### WORK INSTRUCTION
Where the line with "979 C556 983" appears below, start writing out lines exactly, and finish with the line with "300 C460 240", which is included; write out nothing else.

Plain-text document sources

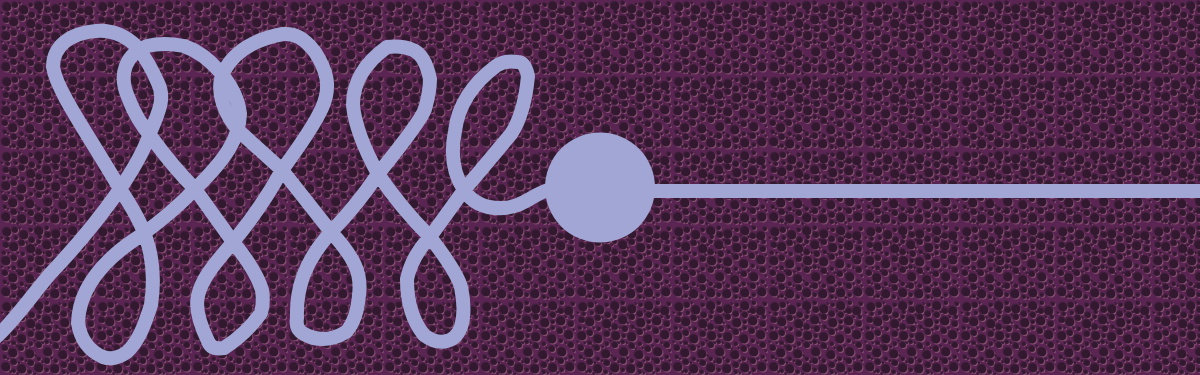
<!DOCTYPE html>
<html lang="en">
<head>
<meta charset="utf-8">
<title>Tangled line banner</title>
<style>
:root {
  --ground: #5a2552;
  --hole: #321930;
  --rim: #87526f;
  --shade: #45203f;
  --thread: #a2a6d4;
}
html, body { margin: 0; overflow: hidden; background: var(--ground); }
.banner { display: block; width: 1200px; height: 375px; }
.holes { fill: none; stroke-linecap: round; }
.large { stroke-width: 9; }
.medium { stroke-width: 6; }
.small { stroke-width: 4; }
.tiny { stroke-width: 2; }
.rim { stroke: var(--rim); }
.shade { stroke: var(--shade); }
.hole { stroke: var(--hole); }
.thread { fill: none; stroke: var(--thread); stroke-width: 14; stroke-linejoin: round; }
.knot { fill: var(--thread); }
</style>
</head>
<body>
<svg class="banner" viewBox="0 0 1200 375" role="img" aria-label="A tangled line runs into a circle and leaves it straight">
  <defs>
    <g id="perforation" class="holes">
      <path class="large" d="M7 7h0M24 10h0M39 6h0M56 9h0M73 6h0M89 11h0M14 22h0M31 24h0M47 20h0M65 23h0M81 21h0M6 36h0M22 39h0M40 36h0M56 37h0M72 39h0M89 35h0M13 53h0M30 54h0M48 52h0M63 55h0M82 52h0M6 67h0M22 69h0M39 68h0M55 69h0M73 68h0M90 67h0"/>
      <path class="medium" d="M15 5h0M32 15h0M48 10h0M64 14h0M81 11h0M6 20h0M22 18h0M39 27h0M56 17h0M73 15h0M91 24h0M14 33h0M31 34h0M49 29h0M64 32h0M80 31h0M5 48h0M21 48h0M39 45h0M56 46h0M72 49h0M91 45h0M14 62h0M31 63h0M47 61h0M64 65h0M81 61h0"/>
      <path class="small" d="M16 13h0M8 14h0M31 5h0M47 3h0M65 5h0M82 3h0M4 28h0M23 29h0M39 17h0M57 27h0M73 28h0M92 17h0M14 43h0M31 44h0M47 42h0M64 44h0M81 41h0M5 57h0M22 59h0M39 59h0M56 61h0M72 59h0M91 57h0M14 71h0M30 72h0M47 70h0M64 72h0M82 70h0M93 4h0M40 12h0M73 22h0M48 36h0"/>
      <path class="tiny" d="M2 13h0M20 3h0M27 18h0M36 20h0M52 15h0M60 4h0M69 11h0M77 12h0M86 17h0M94 30h0M9 28h0M18 28h0M34 30h0M44 28h0M52 23h0M60 29h0M69 30h0M85 28h0M2 42h0M9 43h0M17 46h0M27 47h0M35 41h0M43 43h0M51 43h0M60 49h0M67 48h0M77 46h0M86 43h0M94 51h0M8 59h0M19 63h0M26 61h0M36 56h0M43 62h0M52 58h0M68 61h0M77 59h0M86 59h0M94 61h0M11 72h0M18 74h0M35 74h0M68 73h0M78 73h0"/>
    </g>
    <pattern id="foam" width="96" height="75" patternUnits="userSpaceOnUse">
      <rect width="96" height="75" fill="var(--ground)"/>
      <use href="#perforation" class="rim" x="1" y="1"/>
      <use href="#perforation" class="shade" x="-1" y="-1"/>
      <use href="#perforation" class="hole"/>
    </pattern>
  </defs>

  <rect class="foam" width="1200" height="375" fill="url(#foam)"/>

  <path class="thread" d="M-6 339
    C12 324 32 295 50 274 Q90 232 120 189 Q143 155 150 133 C160 110 165 97 158 83 Q149 62 137 47 C123 33 109 30 96 31 C70 33 53 46 53 67 C57 92 90 137 120 189
    Q140 219 146 238 C154 261 154 285 151 305 C144 327 138 342 127 352 Q115 361 103 357 Q82 348 78 323 C79 290 101 261 140 236
    Q171 214 195 189 C227 158 239 138 240 114 C237 84 208 54 184 46 Q164 42 147 46 C126 54 118 74 128 97 Q136 119 152 138 Q174 168 195 189
    L233 242 Q256 270 262 290 Q264 302 261 313 Q246 334 224 348 Q211 350 208 341 Q194 312 198 296 C202 276 221 257 233 242
    Q262 207 282 170 Q313 128 322 108 C332 86 326 69 315 52 C304 38 295 33 283 34 C261 38 237 47 224 71 C214 90 225 116 240 132
    L282 170 L331 232 C354 257 362 273 359 295 Q357 320 346 332 Q324 345 304 334 Q295 329 297 318 C296 289 304 262 331 232
    Q358 204 378 174 Q421 121 425 109 Q430 91 430 79 Q425 55 413 50 Q402 45 387 47 C366 62 353 81 353 105 C355 128 366 152 378 174
    Q401 208 430 237 Q457 272 461 287 Q466 311 461 327 C454 345 437 345 424 335 C411 319 407 300 407 279 Q412 256 430 237
    L464 190 Q486 164 511 134 C521 119 526 97 528 76 Q525 62 518 62 Q504 60 496 66 C472 84 458 107 455 131 Q448 166 464 190
    C473 204 487 209 504 208 C526 206 533 193 552 189"/>
  <circle class="knot" cx="600" cy="187.5" r="55"/>
  <line class="thread" x1="640" y1="191" x2="1200" y2="191"/>
</svg>
</body>
</html>
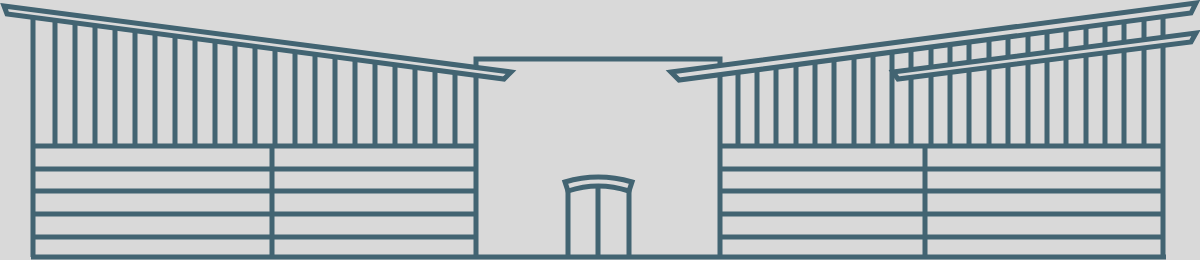
<!DOCTYPE html>
<html lang="en">
<head>
<meta charset="utf-8">
<title>Building elevation</title>
<style>
  :root { --ground: #d9d9d9; --line: #426472; }
  html, body { margin: 0; overflow: hidden; background: var(--ground); }
  .elevation { display: block; width: 1200px; height: 260px; background: var(--ground); }
  .elevation g { fill: none; stroke: var(--line); stroke-width: 5; stroke-miterlimit: 6; }
  .elevation .roof { fill: var(--ground); }
</style>
</head>
<body>
<svg class="elevation" viewBox="0 0 1200 260" role="img" aria-label="Line drawing of a building with two sloping roofed wings and a central entrance">
  <defs>
    <path id="wing-boards" d="M0 146H443M0 169H443M0 191H443M0 214H443M0 237H443"/>
  </defs>

  <g class="left-wing">
    <path class="slats" d="M55 20V146M75 23V146M95 26V146M115 28V146M135 31V146M155 33V146M175 36V146M195 39V146M215 41V146M235 44V146M255 46V146M275 49V146M295 52V146M315 54V146M335 57V146M355 60V146M375 62V146M395 65V146M415 67V146M435 70V146M455 73V146"/>
    <use href="#wing-boards" x="33"/>
    <path class="posts" d="M33 17V257M272 146V257"/>
  </g>

  <g class="right-wing">
    <path class="slats" d="M738 72V146M757 70V146M776 67V146M796 65V146M815 62V146M834 60V146M854 57V146M873 55V146M892 52V146M911 50V146M931 47V146M950 45V146M969 42V146M989 39V146M1008 37V146M1028 34V146M1047 32V146M1066 29V146M1086 27V146M1105 24V146M1124 22V146M1144 19V146"/>
    <use href="#wing-boards" x="720"/>
    <path class="posts" d="M925 146V257M1163 17V257"/>
  </g>

  <g class="central-hall">
    <path d="M476 257V59H720V257"/>
    <line x1="31" y1="257" x2="1166" y2="257"/>
  </g>

  <g class="entrance">
    <path d="M568 188V257M598 186V257M629 188V257"/>
    <path class="roof" d="M565 182Q598 172 632 182L629 191Q598 181 568 191Z"/>
  </g>

  <g class="roofs">
    <polygon class="roof" points="4,6 511,72 504,79 7,14"/>
    <polygon class="roof" points="671,72 1196,3 1191,13 679,80"/>
    <polygon class="roof" points="893,72 1196,33 1191,42 898,79"/>
  </g>
</svg>
</body>
</html>
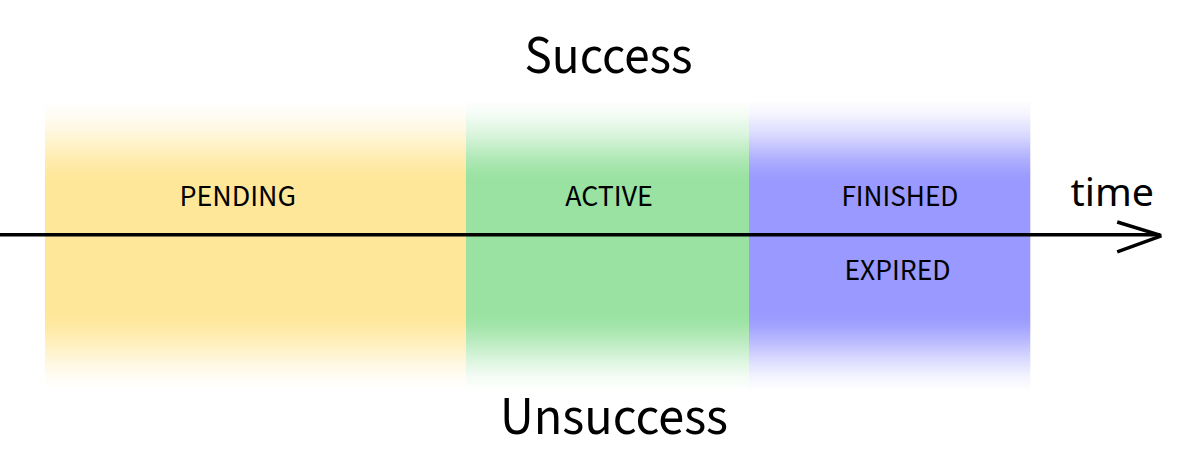
<!DOCTYPE html>
<html lang="en">
<head>
<meta charset="utf-8">
<title>Status timeline</title>
<link rel="stylesheet" href="https://fonts.googleapis.com/css2?family=Noto+Sans&amp;family=Source+Sans+3&amp;display=swap">
<style>
  :root {
    --paper: #ffffff;
    --ink: #000000;
    --pending: #ffe799;
    --active: #99e2a1;
    --finished: #9999ff;
  }
  html, body { margin: 0; background: var(--paper); overflow: hidden; }
  .timeline { display: block; width: 1200px; height: 468px; }
  .band-pending { fill: var(--pending); }
  .band-active { fill: var(--active); }
  .band-finished { fill: var(--finished); }
  .axis { fill: none; stroke: var(--ink); stroke-width: 3.4; }
  text { fill: var(--ink); font-family: "Source Sans 3", "Myriad Pro", sans-serif; }
  .outcome { font-size: 53.5px; }
  .status { font-size: 30px; }
  .axis-label { font-family: "Noto Sans", sans-serif; font-size: 38px; }
</style>
</head>
<body>
<svg class="timeline" viewBox="0 0 1200 468" role="group" aria-label="Statuses along a time axis, successful above and unsuccessful below">
  <defs>
    <linearGradient id="edge-fade" gradientUnits="userSpaceOnUse" x1="0" y1="100" x2="0" y2="391">
      <stop offset="0" stop-color="#fff" stop-opacity="0"/>
      <stop offset=".05" stop-color="#fff" stop-opacity=".11"/>
      <stop offset=".12" stop-color="#fff" stop-opacity=".37"/>
      <stop offset=".2" stop-color="#fff" stop-opacity=".77"/>
      <stop offset=".25" stop-color="#fff" stop-opacity=".95"/>
      <stop offset=".28" stop-color="#fff"/>
      <stop offset=".73" stop-color="#fff"/>
      <stop offset=".77" stop-color="#fff" stop-opacity=".93"/>
      <stop offset=".82" stop-color="#fff" stop-opacity=".72"/>
      <stop offset=".89" stop-color="#fff" stop-opacity=".37"/>
      <stop offset=".95" stop-color="#fff" stop-opacity=".11"/>
      <stop offset="1" stop-color="#fff" stop-opacity="0"/>
    </linearGradient>
    <mask id="band-mask" maskUnits="userSpaceOnUse" x="0" y="100" width="1200" height="291">
      <rect x="0" y="100" width="1200" height="291" fill="url(#edge-fade)"/>
    </mask>
  </defs>

  <g class="bands" mask="url(#band-mask)">
    <rect class="band-pending" x="45" y="100" width="421" height="291"/>
    <rect class="band-active" x="466" y="100" width="283" height="291"/>
    <rect class="band-finished" x="749" y="100" width="281.3" height="291"/>
  </g>

  <g class="axis">
    <path d="M0 234.7H1160"/>
    <path d="M1117.2 222L1159.8 235L1160 236.4L1117.2 251.8"/>
  </g>

  <text class="outcome" x="524.5" y="72.8" textLength="168" lengthAdjust="spacingAndGlyphs">Success</text>
  <text class="outcome" x="500" y="434" textLength="228" lengthAdjust="spacingAndGlyphs">Unsuccess</text>

  <text class="status" x="179.5" y="205.6" textLength="116.5" lengthAdjust="spacingAndGlyphs">PENDING</text>
  <text class="status" x="565.3" y="206.4" textLength="87.5" lengthAdjust="spacingAndGlyphs">ACTIVE</text>
  <text class="status" x="841.4" y="206.4" textLength="117" lengthAdjust="spacingAndGlyphs">FINISHED</text>
  <text class="status" x="844.5" y="280.4" textLength="106" lengthAdjust="spacingAndGlyphs">EXPIRED</text>

  <text class="axis-label" x="1070.6" y="206" textLength="83.5" lengthAdjust="spacingAndGlyphs">time</text>
</svg>
</body>
</html>
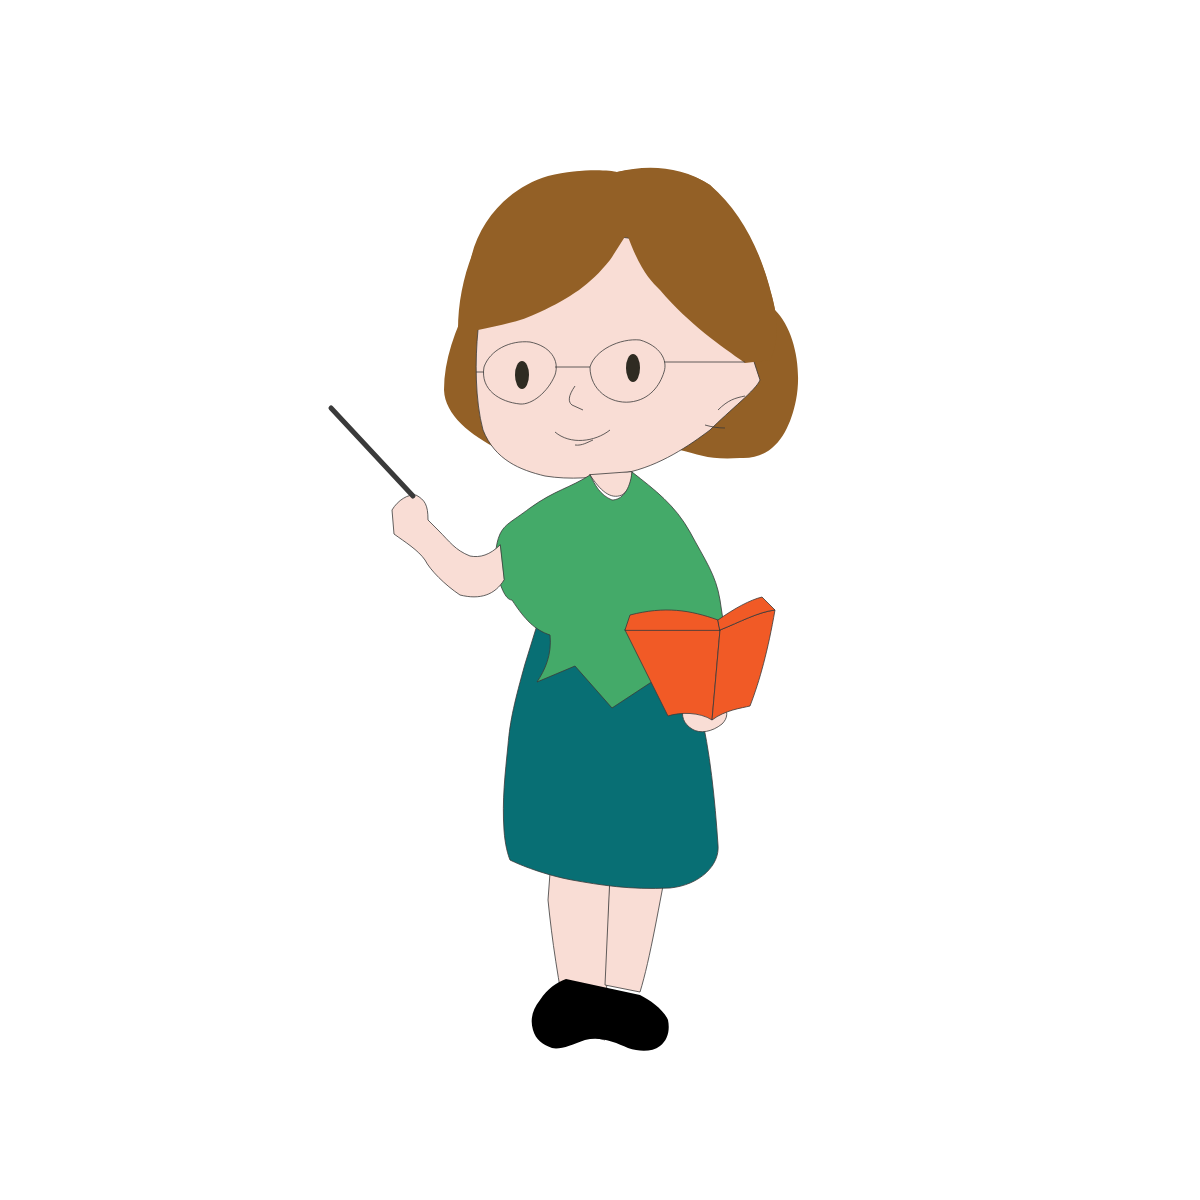
<!DOCTYPE html>
<html lang="en">
<head>
<meta charset="utf-8">
<title>Teacher with Pointer</title>
<link rel="stylesheet" href="https://fonts.googleapis.com/css2?family=Nunito&display=swap">
<style>
:root{
--bg:#ffffff;--skin:#f9ddd5;--hair:#936026;--shirt:#44aa69;--skirt:#086f74;--book:#f15a26;--ink:#3a3a3a;--shoe:#000000;--eye:#2f2b22;
}
html,body{margin:0;padding:0;overflow:hidden;background:var(--bg);font-family:'Nunito',sans-serif;}
.stage{width:1200px;height:1200px;display:block;}
.line{stroke:var(--ink);stroke-width:0.8;stroke-linejoin:round;stroke-linecap:round;}
</style>
</head>
<body>
<svg class="stage" viewBox="0 0 1200 1200" xmlns="http://www.w3.org/2000/svg" role="img" aria-label="Teacher holding a pointer and an open book">
<g class="teacher">
<g class="legs" fill="var(--skin)">
<path class="line" d="M551 860 L548 900 C552 940 558 980 568 1030 L605 1040 L610 880 Z"/>
<path class="line" d="M610 875 L605 985 L640 992 C650 960 660 900 668 860 L665 840 Z"/>
</g>
<g class="shoes" fill="var(--shoe)">
<path d="M566 979 C556 983 548 988 540 1000 C532 1010 530 1020 533 1030 C536 1040 542 1044 552 1048 C560 1050 572 1045 585 1040 C600 1036 615 1042 628 1048 C640 1052 652 1052 660 1046 C668 1040 670 1030 668 1020 C664 1010 650 1000 640 995 L566 979 Z"/>
</g>
<path class="skirt line" fill="var(--skirt)" d="M538 682 L525 724 C515 760 510 780 508 805 C505 835 502 860 504 890 C505 905 508 915 510 920 C520 925 545 935 572 940 C600 945 630 950 670 948 C700 945 720 925 718 905 C715 860 710 810 700 770 C690 740 680 710 670 682 L610 700 Z" transform="translate(0,-60)"/>
<path class="hair-back" fill="var(--hair)" d="M470 300 C460 240 500 190 548 176 C580 168 610 170 617 172 C650 165 690 170 710 185 C745 215 765 260 775 310 C795 330 802 370 796 400 C790 430 775 460 740 458 C710 460 700 455 680 450 L500 450 C470 435 445 415 444 390 C444 360 455 330 470 300 Z"/>
<path class="face line" fill="var(--skin)" d="M478 330 C475 360 475 400 483 430 C495 460 520 470 545 476 C570 480 595 478 625 473 C660 466 690 445 710 430 C730 410 756 390 760 380 C750 350 745 330 735 320 C700 240 600 200 480 280 Z"/>
<path class="neck line" fill="var(--skin)" d="M590 475 C600 490 610 500 622 495 C632 488 632 480 632 472 Z"/>
<path class="shirt line" fill="var(--shirt)" d="M590 475 C570 488 555 490 530 508 C510 523 505 524 500 534 C495 545 495 560 496 570 C500 585 505 600 512 600 C525 620 535 630 550 635 C552 655 545 670 537 682 L575 666 L612 708 L650 683 C670 675 700 650 723 620 L720 600 C716 575 705 560 690 532 C675 505 655 490 632 472 C630 490 622 500 612 500 C600 495 595 485 590 475 Z"/>
<path class="arm line" fill="var(--skin)" d="M500 545 C490 555 480 558 470 556 C455 550 450 542 438 530 L428 520 C428 505 425 500 416 495 C408 494 398 500 392 510 L394 534 C405 542 418 550 425 560 C430 570 445 585 460 595 C480 600 495 595 504 580 Z"/>
<path class="pointer" stroke="var(--ink)" stroke-width="5" stroke-linecap="round" d="M331 408 L413 496"/>
<path class="book-hand line" fill="var(--skin)" d="M684 706 C680 716 684 724 692 729 C700 734 712 732 722 724 C728 718 728 712 724 704 Z"/>
<g class="book line" fill="var(--book)">
<path d="M625 630 L668 716 C680 712 700 712 712 720 L720 630 Z"/>
<path d="M720 630 L712 720 C725 710 742 708 750 706 C760 680 768 650 775 610 C758 612 740 622 720 630 Z"/>
<path d="M625 630 L630 615 C665 606 690 610 718 620 L720 630 Z"/>
<path d="M718 620 C735 608 750 600 762 597 L775 610 C758 612 740 622 720 630 Z"/>
</g>
<g class="hair-front" fill="var(--hair)">
<path d="M478 330 C500 325 520 322 540 312 C570 298 590 285 610 260 C620 245 625 236 627 234 C640 270 650 280 660 290 C690 325 720 345 745 363 L770 360 C778 345 780 320 770 290 C760 250 740 215 710 185 C680 165 645 165 617 172 C595 170 570 170 550 178 C530 185 505 200 490 220 C470 250 458 290 458 330 Z"/>
</g>
<g class="glasses" fill="none" stroke="var(--ink)" stroke-width="0.8">
<path d="M484 367 C490 350 510 340 530 342 C550 346 560 360 555 375 C548 392 532 405 520 404 C500 402 480 390 484 367 Z"/>
<path d="M590 367 C595 350 620 338 640 340 C660 346 668 360 664 372 C660 385 650 400 630 402 C610 404 590 390 590 367 Z"/>
<path d="M555 367 L590 367 M664 362 L745 362 M476 372 L484 372"/>
</g>
<g class="eyes" fill="var(--eye)">
<ellipse cx="522" cy="375" rx="7" ry="14"/>
<ellipse cx="633" cy="368" rx="7" ry="14"/>
</g>
<g class="features" fill="none" stroke="var(--ink)" stroke-width="0.8">
<path d="M575 386 C568 396 568 402 572 405 L583 410"/>
<path d="M555 432 C570 445 595 442 610 430"/>
<path d="M575 445 C582 446 588 442 593 440"/>
<path d="M718 410 C728 400 735 398 745 396"/>
<path d="M705 425 C712 427 718 428 725 428"/>
</g>
</g>
</svg>
</body>
</html>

### OUTPUT OF THE EXERCISE
<path d="M566 979 C556 983 548 988 540 1000 C532 1010 530 1020 533 1030 C536 1040 542 1044 552 1048 C560 1050 572 1045 585 1040 C600 1036 615 1042 628 1048 C640 1052 652 1052 660 1046 C668 1040 670 1030 668 1020 C664 1010 650 1000 640 995 L566 979 Z"/>
</g>
<path class="skirt line" fill="var(--skirt)" d="M538 682 L525 724 C515 760 510 780 508 805 C505 835 502 860 504 890 C505 905 508 915 510 920 C520 925 545 935 572 940 C600 945 630 950 670 948 C700 945 720 925 718 905 C715 860 710 810 700 770 C690 740 680 710 670 682 L610 700 Z" transform="translate(0,-60)"/>
<path class="hair-back" fill="var(--hair)" d="M470 300 C460 240 500 190 548 176 C580 168 610 170 617 172 C650 165 690 170 710 185 C745 215 765 260 775 310 C795 330 802 370 796 400 C790 430 775 460 740 458 C710 460 700 455 680 450 L500 450 C470 435 445 415 444 390 C444 360 455 330 470 300 Z"/>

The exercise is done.